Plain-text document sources
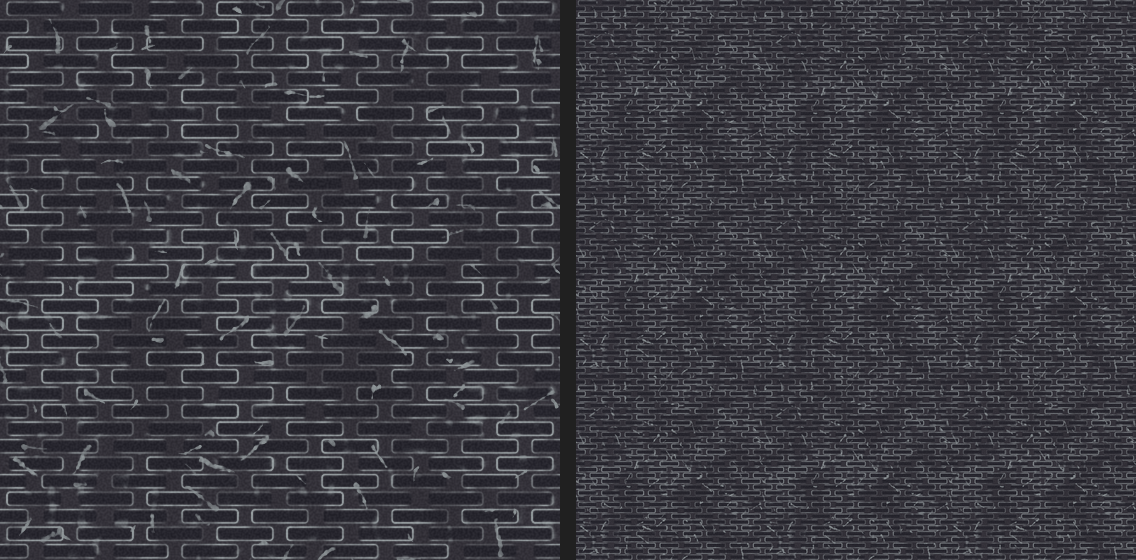
Left: one tile. Right: repeated 3 by 3.
Reproduce this texture procedurally as a WebGL 2 fragment shader.

```glsl
#version 300 es
precision highp float;
precision highp int;
// Dark perforated metal sheet: staggered rows of rounded slots with worn bright rims.
// Slots are a rounded-box distance in a brick-offset grid; wrapped gradient noise
// breaks up the rims, and wrapped cell grids scatter ragged tapered scratches.

#define COLUMNS 8.0
#define ROWS 32.0
#define SLOT_HALF vec2(0.0499, 0.0119)
#define CORNER_RADIUS 0.0060
#define RIM_WIDTH 0.0016
#define RIM_WEAR 1.12
#define LONG_GRID 7.0
#define CHIP_GRID 9.0
#define GRAIN 0.055
#define BROAD_WEAR 0.55

uniform vec2 u_resolution;
out vec4 fragColor;

const vec3 METAL = vec3(0.200, 0.191, 0.221);
const vec3 SLOT = vec3(0.149, 0.145, 0.177);
const vec3 BARE = vec3(0.59, 0.62, 0.63);
const float TAU = 6.28319;

// Two random values in 0..1 from a whole-number cell and a seed.
vec2 hash2(vec2 cell, float seed) {
    uvec2 v = uvec2(cell) + uvec2(uint(seed) * 977u, uint(seed) * 613u);
    v = v * 1664525u + 1013904223u;
    v.x += v.y * 1664525u;
    v.y += v.x * 1664525u;
    v ^= v >> 16u;
    v.x += v.y * 1664525u;
    v.y += v.x * 1664525u;
    v ^= v >> 16u;
    return vec2(v & 65535u) / 65535.0;
}

float gradientDot(vec2 cell, vec2 offset, float period, float seed) {
    float angle = TAU * hash2(mod(cell, period), seed).x;
    return dot(vec2(cos(angle), sin(angle)), offset);
}

// Gradient noise, about -0.7..0.7, wrapping once over the canvas.
float noise(vec2 p, float period, float seed) {
    vec2 q = p * period, i = floor(q), f = q - i;
    vec2 s = f * f * f * (f * (f * 6.0 - 15.0) + 10.0);
    vec2 e = vec2(1.0, 0.0);
    float low = mix(gradientDot(i, f, period, seed),
                    gradientDot(i + e, f - e, period, seed), s.x);
    float high = mix(gradientDot(i + e.yx, f - e.yx, period, seed),
                     gradientDot(i + 1.0, f - 1.0, period, seed), s.x);
    return mix(low, high, s.y);
}

float roundedBox(vec2 p, vec2 halfSize, float radius) {
    vec2 d = abs(p) - halfSize + radius;
    return length(max(d, 0.0)) + min(max(d.x, d.y), 0.0) - radius;
}

// Coverage of tapered strokes, one per cell; reach is the longest half length.
float scratches(vec2 p, float grid, float reach, float ragged, float pixel, float seed) {
    vec2 home = floor(p * grid);
    float cover = 0.0;
    for (int k = 0; k < 9; k++) {
        vec2 cell = home + vec2(k % 3, k / 3) - 1.0;
        vec2 id = mod(cell, grid);
        vec2 pick = hash2(id, seed), shape = hash2(id, seed + 1.0);
        vec2 offset = p - (cell + hash2(id, seed + 2.0)) / grid;
        float angle = 0.5 * TAU * pick.y;
        vec2 along = vec2(cos(angle), sin(angle));
        float halfLength = reach * mix(0.35, 1.0, shape.x);
        float t = clamp(dot(offset, along) / halfLength, -1.0, 1.0);
        float taper = 0.5 + 0.5 * t * sign(pick.x - 0.5);
        float width = mix(0.0013, mix(0.0018, 0.0052, shape.y), taper * taper);
        float d = length(offset - along * halfLength * t) - width + 0.004 * ragged;
        float strength = mix(0.6, 0.95, pick.x) * (0.9 - 0.5 * ragged);
        cover = max(cover, strength * (1.0 - smoothstep(-pixel, pixel, d)));
    }
    return cover;
}

void main() {
    vec2 p = gl_FragCoord.xy / u_resolution;
    float pixel = 1.0 / min(u_resolution.x, u_resolution.y);

    // Staggered slot grid
    float row = floor(p.y * ROWS);
    float x = p.x * COLUMNS + 0.5 * (1.0 - mod(row, 2.0));
    vec2 id = vec2(mod(floor(x), COLUMNS), row);
    vec2 local = (vec2(fract(x), fract(p.y * ROWS)) - 0.5) / vec2(COLUMNS, ROWS);
    float d = roundedBox(local, SLOT_HALF, CORNER_RADIUS);

    // Sheet and recessed slots, darkest in the core
    float broad = noise(p, 5.0, 1.0);
    float core = smoothstep(0.0010, 0.0045, -d);
    vec3 color = mix(METAL, SLOT, core) * (1.0 + 0.08 * broad);

    // Rim wear: broken along the edge, with ends that differ per slot
    float patches = noise(p, 13.0, 2.0) + 0.6 * noise(p, 44.0, 3.0) + BROAD_WEAR * broad;
    vec2 ends = hash2(id, 4.0);
    float endWear = smoothstep(0.15, 0.8, local.x < 0.0 ? ends.x : ends.y);
    float atEnd = smoothstep(SLOT_HALF.x - 0.012, SLOT_HALF.x - 0.001, abs(local.x));
    float wear = smoothstep(-0.5, 0.55, patches + 0.35 * (ends.x + ends.y - 1.0));
    wear = mix(0.20 + 0.72 * wear, endWear * (0.50 + 0.6 * wear), atEnd);
    float softWidth = max(RIM_WIDTH, 0.6 * pixel);
    float rim = exp(-d * d / (softWidth * softWidth)) + 0.10 * exp(-abs(d) / 0.003);
    color = mix(color, BARE, clamp(RIM_WEAR * rim * wear, 0.0, 0.95));

    // Smudges that cling to the rims
    float smudge = smoothstep(0.28, 0.52, noise(p, 38.0, 5.0) + 0.25 * broad);
    color = mix(color, BARE, 0.75 * smudge * exp(-abs(d) / 0.0035));

    // Long strokes and short chips with ragged, bent outlines
    float ragged = noise(p, 80.0, 6.0) + 0.5 * noise(p, 170.0, 7.0);
    vec2 bend = vec2(noise(p, 22.0, 8.0), noise(p, 22.0, 9.0));
    float marks = max(scratches(p + 0.007 * bend, LONG_GRID, 0.036, ragged, pixel, 20.0),
                      scratches(p + 0.022 * bend, CHIP_GRID, 0.015, ragged, pixel, 30.0));
    color = mix(color, BARE * 0.95, clamp(marks, 0.0, 0.95));

    // Fine grain
    color += GRAIN * noise(p, 230.0, 11.0);
    fragColor = vec4(color, 1.0);
}
```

EXERCISE PROMPT -
Give the records again without a single change, and exclude the pictures.

SOLUTION FOR THIS EXERCISE -
Left: one tile. Right: repeated 3 by 3.
Reproduce this texture procedurally as a WebGL 2 fragment shader.

```glsl
#version 300 es
precision highp float;
precision highp int;
// Dark perforated metal sheet: staggered rows of rounded slots with worn bright rims.
// Slots are a rounded-box distance in a brick-offset grid; wrapped gradient noise
// breaks up the rims, and wrapped cell grids scatter ragged tapered scratches.

#define COLUMNS 8.0
#define ROWS 32.0
#define SLOT_HALF vec2(0.0499, 0.0119)
#define CORNER_RADIUS 0.0060
#define RIM_WIDTH 0.0016
#define RIM_WEAR 1.12
#define LONG_GRID 7.0
#define CHIP_GRID 9.0
#define GRAIN 0.055
#define BROAD_WEAR 0.55

uniform vec2 u_resolution;
out vec4 fragColor;

const vec3 METAL = vec3(0.200, 0.191, 0.221);
const vec3 SLOT = vec3(0.149, 0.145, 0.177);
const vec3 BARE = vec3(0.59, 0.62, 0.63);
const float TAU = 6.28319;

// Two random values in 0..1 from a whole-number cell and a seed.
vec2 hash2(vec2 cell, float seed) {
    uvec2 v = uvec2(cell) + uvec2(uint(seed) * 977u, uint(seed) * 613u);
    v = v * 1664525u + 1013904223u;
    v.x += v.y * 1664525u;
    v.y += v.x * 1664525u;
    v ^= v >> 16u;
    v.x += v.y * 1664525u;
    v.y += v.x * 1664525u;
    v ^= v >> 16u;
    return vec2(v & 65535u) / 65535.0;
}

float gradientDot(vec2 cell, vec2 offset, float period, float seed) {
    float angle = TAU * hash2(mod(cell, period), seed).x;
    return dot(vec2(cos(angle), sin(angle)), offset);
}

// Gradient noise, about -0.7..0.7, wrapping once over the canvas.
float noise(vec2 p, float period, float seed) {
    vec2 q = p * period, i = floor(q), f = q - i;
    vec2 s = f * f * f * (f * (f * 6.0 - 15.0) + 10.0);
    vec2 e = vec2(1.0, 0.0);
    float low = mix(gradientDot(i, f, period, seed),
                    gradientDot(i + e, f - e, period, seed), s.x);
    float high = mix(gradientDot(i + e.yx, f - e.yx, period, seed),
                     gradientDot(i + 1.0, f - 1.0, period, seed), s.x);
    return mix(low, high, s.y);
}

float roundedBox(vec2 p, vec2 halfSize, float radius) {
    vec2 d = abs(p) - halfSize + radius;
    return length(max(d, 0.0)) + min(max(d.x, d.y), 0.0) - radius;
}

// Coverage of tapered strokes, one per cell; reach is the longest half length.
float scratches(vec2 p, float grid, float reach, float ragged, float pixel, float seed) {
    vec2 home = floor(p * grid);
    float cover = 0.0;
    for (int k = 0; k < 9; k++) {
        vec2 cell = home + vec2(k % 3, k / 3) - 1.0;
        vec2 id = mod(cell, grid);
        vec2 pick = hash2(id, seed), shape = hash2(id, seed + 1.0);
        vec2 offset = p - (cell + hash2(id, seed + 2.0)) / grid;
        float angle = 0.5 * TAU * pick.y;
        vec2 along = vec2(cos(angle), sin(angle));
        float halfLength = reach * mix(0.35, 1.0, shape.x);
        float t = clamp(dot(offset, along) / halfLength, -1.0, 1.0);
        float taper = 0.5 + 0.5 * t * sign(pick.x - 0.5);
        float width = mix(0.0013, mix(0.0018, 0.0052, shape.y), taper * taper);
        float d = length(offset - along * halfLength * t) - width + 0.004 * ragged;
        float strength = mix(0.6, 0.95, pick.x) * (0.9 - 0.5 * ragged);
        cover = max(cover, strength * (1.0 - smoothstep(-pixel, pixel, d)));
    }
    return cover;
}

void main() {
    vec2 p = gl_FragCoord.xy / u_resolution;
    float pixel = 1.0 / min(u_resolution.x, u_resolution.y);

    // Staggered slot grid
    float row = floor(p.y * ROWS);
    float x = p.x * COLUMNS + 0.5 * (1.0 - mod(row, 2.0));
    vec2 id = vec2(mod(floor(x), COLUMNS), row);
    vec2 local = (vec2(fract(x), fract(p.y * ROWS)) - 0.5) / vec2(COLUMNS, ROWS);
    float d = roundedBox(local, SLOT_HALF, CORNER_RADIUS);

    // Sheet and recessed slots, darkest in the core
    float broad = noise(p, 5.0, 1.0);
    float core = smoothstep(0.0010, 0.0045, -d);
    vec3 color = mix(METAL, SLOT, core) * (1.0 + 0.08 * broad);

    // Rim wear: broken along the edge, with ends that differ per slot
    float patches = noise(p, 13.0, 2.0) + 0.6 * noise(p, 44.0, 3.0) + BROAD_WEAR * broad;
    vec2 ends = hash2(id, 4.0);
    float endWear = smoothstep(0.15, 0.8, local.x < 0.0 ? ends.x : ends.y);
    float atEnd = smoothstep(SLOT_HALF.x - 0.012, SLOT_HALF.x - 0.001, abs(local.x));
    float wear = smoothstep(-0.5, 0.55, patches + 0.35 * (ends.x + ends.y - 1.0));
    wear = mix(0.20 + 0.72 * wear, endWear * (0.50 + 0.6 * wear), atEnd);
    float softWidth = max(RIM_WIDTH, 0.6 * pixel);
    float rim = exp(-d * d / (softWidth * softWidth)) + 0.10 * exp(-abs(d) / 0.003);
    color = mix(color, BARE, clamp(RIM_WEAR * rim * wear, 0.0, 0.95));

    // Smudges that cling to the rims
    float smudge = smoothstep(0.28, 0.52, noise(p, 38.0, 5.0) + 0.25 * broad);
    color = mix(color, BARE, 0.75 * smudge * exp(-abs(d) / 0.0035));

    // Long strokes and short chips with ragged, bent outlines
    float ragged = noise(p, 80.0, 6.0) + 0.5 * noise(p, 170.0, 7.0);
    vec2 bend = vec2(noise(p, 22.0, 8.0), noise(p, 22.0, 9.0));
    float marks = max(scratches(p + 0.007 * bend, LONG_GRID, 0.036, ragged, pixel, 20.0),
                      scratches(p + 0.022 * bend, CHIP_GRID, 0.015, ragged, pixel, 30.0));
    color = mix(color, BARE * 0.95, clamp(marks, 0.0, 0.95));

    // Fine grain
    color += GRAIN * noise(p, 230.0, 11.0);
    fragColor = vec4(color, 1.0);
}
```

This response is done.